Companies to create smart microgrid using Internet of Energy platform
DNV GL, Group Nire and Geli (Growing Energy Labs, Inc.), will produce and operate an Internet of Energy (IoEn) platform designed to integrate and manage up to 100 distributed energy resources (DER) in an effort to help improve the U.S. electrical grid's efficiency and reliability.
DNV GL, Group Nire and Geli (Growing Energy Labs, Inc.), will produce and operate an Internet of Energy (IoEn) platform integrating the management of up to 100 distributed energy resources (DER). The project, which is financed through a grant from the U.S. Department of Energy (DoE), is one of 12 projects in the Network Optimized Distributed Energy Systems (NODES) program. The goal of the program is to accelerate technologies that improve the U.S. electrical grid’s efficiency and reliability. An increased number and types of electricity sources creates additional need for smart grid applications to monitor and control electricity flow.
The IoEn project will be deployed at Group Nire’s utility-connected microgrid test facility in Lubbock, Texas, where it will be integrated with local utility monitoring, control and data acquisition systems to demonstrate advanced management of up to 100 disparate distributed energy resources using Geli’s "Internet of Energy" software. The Internet of Energy platform will simultaneously manage both market level regulation and distribution system support functions to facilitate large-scale integration of renewable generation onto the grid. The platform will demonstrate a scalable approach for the fast registration and automated dispatch of DERs by combining DNV GL’s power system simulation tools and independent third-party validation with Geli’s networking, control, and market balancing software.
The project will continue adding complexity, inviting participation by multiple makers of dozens of disparate resources and technologies, until it encompasses up to 100 resources. Resources will include load, generation and storage assets such as residential batteries, electric vehicles, controllable HVAC systems, water heaters and LED lighting controls.
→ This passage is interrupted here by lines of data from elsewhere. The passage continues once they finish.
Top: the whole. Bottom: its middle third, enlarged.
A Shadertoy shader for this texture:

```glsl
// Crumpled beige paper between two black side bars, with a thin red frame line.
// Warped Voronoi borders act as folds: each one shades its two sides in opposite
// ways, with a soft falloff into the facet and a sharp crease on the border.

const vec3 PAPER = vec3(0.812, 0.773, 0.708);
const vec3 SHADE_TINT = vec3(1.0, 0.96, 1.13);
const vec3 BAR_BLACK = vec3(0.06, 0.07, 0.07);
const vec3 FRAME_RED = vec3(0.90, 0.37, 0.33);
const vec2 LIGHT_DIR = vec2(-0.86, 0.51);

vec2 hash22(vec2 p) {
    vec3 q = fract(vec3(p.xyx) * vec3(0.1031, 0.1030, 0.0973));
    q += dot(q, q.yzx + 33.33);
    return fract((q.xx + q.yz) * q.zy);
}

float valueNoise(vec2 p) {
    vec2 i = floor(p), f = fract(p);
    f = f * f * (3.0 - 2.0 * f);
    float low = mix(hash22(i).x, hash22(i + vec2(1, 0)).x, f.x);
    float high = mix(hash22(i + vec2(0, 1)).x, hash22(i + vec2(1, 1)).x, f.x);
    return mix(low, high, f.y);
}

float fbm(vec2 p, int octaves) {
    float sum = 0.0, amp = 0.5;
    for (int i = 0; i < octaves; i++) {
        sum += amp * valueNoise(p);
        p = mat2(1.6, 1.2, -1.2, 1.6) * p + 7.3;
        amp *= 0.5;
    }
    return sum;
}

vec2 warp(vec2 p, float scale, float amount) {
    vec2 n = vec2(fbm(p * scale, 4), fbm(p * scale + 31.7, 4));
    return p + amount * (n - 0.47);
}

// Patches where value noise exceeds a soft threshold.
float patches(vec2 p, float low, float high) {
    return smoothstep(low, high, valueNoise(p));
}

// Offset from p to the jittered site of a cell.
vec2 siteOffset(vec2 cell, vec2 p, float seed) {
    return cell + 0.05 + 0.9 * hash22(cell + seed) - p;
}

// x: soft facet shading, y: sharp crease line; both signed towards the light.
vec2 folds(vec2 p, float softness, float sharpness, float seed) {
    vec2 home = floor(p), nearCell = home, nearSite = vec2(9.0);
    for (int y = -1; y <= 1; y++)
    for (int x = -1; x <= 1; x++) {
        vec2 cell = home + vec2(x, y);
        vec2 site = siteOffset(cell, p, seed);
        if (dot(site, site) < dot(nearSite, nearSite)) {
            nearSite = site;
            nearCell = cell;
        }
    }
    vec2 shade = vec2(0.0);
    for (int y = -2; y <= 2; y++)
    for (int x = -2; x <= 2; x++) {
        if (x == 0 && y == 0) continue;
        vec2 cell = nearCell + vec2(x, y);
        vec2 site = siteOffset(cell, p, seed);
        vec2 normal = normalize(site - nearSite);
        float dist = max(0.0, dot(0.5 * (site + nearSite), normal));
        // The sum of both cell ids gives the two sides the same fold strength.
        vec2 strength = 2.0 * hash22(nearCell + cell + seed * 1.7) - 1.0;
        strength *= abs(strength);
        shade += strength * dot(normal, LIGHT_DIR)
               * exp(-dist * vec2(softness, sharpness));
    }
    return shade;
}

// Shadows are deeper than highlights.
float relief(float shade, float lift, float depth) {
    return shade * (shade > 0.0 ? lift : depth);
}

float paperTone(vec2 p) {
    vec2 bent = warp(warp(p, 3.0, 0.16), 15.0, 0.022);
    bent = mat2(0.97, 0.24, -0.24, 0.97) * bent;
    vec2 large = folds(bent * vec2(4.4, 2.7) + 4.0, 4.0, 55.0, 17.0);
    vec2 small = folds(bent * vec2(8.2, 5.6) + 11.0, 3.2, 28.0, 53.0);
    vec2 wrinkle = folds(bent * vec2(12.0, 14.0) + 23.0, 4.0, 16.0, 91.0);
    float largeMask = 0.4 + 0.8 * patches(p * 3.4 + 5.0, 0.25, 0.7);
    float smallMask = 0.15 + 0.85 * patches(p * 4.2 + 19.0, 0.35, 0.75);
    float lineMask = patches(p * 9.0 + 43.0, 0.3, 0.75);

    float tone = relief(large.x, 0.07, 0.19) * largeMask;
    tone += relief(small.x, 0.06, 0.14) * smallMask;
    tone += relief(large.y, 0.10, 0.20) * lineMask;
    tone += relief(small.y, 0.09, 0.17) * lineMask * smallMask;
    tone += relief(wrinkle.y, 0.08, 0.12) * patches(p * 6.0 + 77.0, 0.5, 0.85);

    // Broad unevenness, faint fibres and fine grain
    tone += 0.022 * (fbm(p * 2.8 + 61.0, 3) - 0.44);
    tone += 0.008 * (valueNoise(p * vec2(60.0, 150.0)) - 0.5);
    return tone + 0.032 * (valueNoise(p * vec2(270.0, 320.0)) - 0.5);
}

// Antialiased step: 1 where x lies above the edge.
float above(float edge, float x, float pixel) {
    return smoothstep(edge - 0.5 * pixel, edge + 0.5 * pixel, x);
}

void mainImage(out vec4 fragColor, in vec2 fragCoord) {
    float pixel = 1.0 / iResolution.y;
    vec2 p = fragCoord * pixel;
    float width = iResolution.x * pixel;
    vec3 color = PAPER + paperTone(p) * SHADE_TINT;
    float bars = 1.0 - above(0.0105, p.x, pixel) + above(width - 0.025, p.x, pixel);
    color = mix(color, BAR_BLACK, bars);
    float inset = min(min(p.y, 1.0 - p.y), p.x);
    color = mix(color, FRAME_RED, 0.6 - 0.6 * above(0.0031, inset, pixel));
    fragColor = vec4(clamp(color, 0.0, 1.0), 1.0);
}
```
– Edited from a DNV GL press release by CFE Media. See more Control Engineering energy and power stories.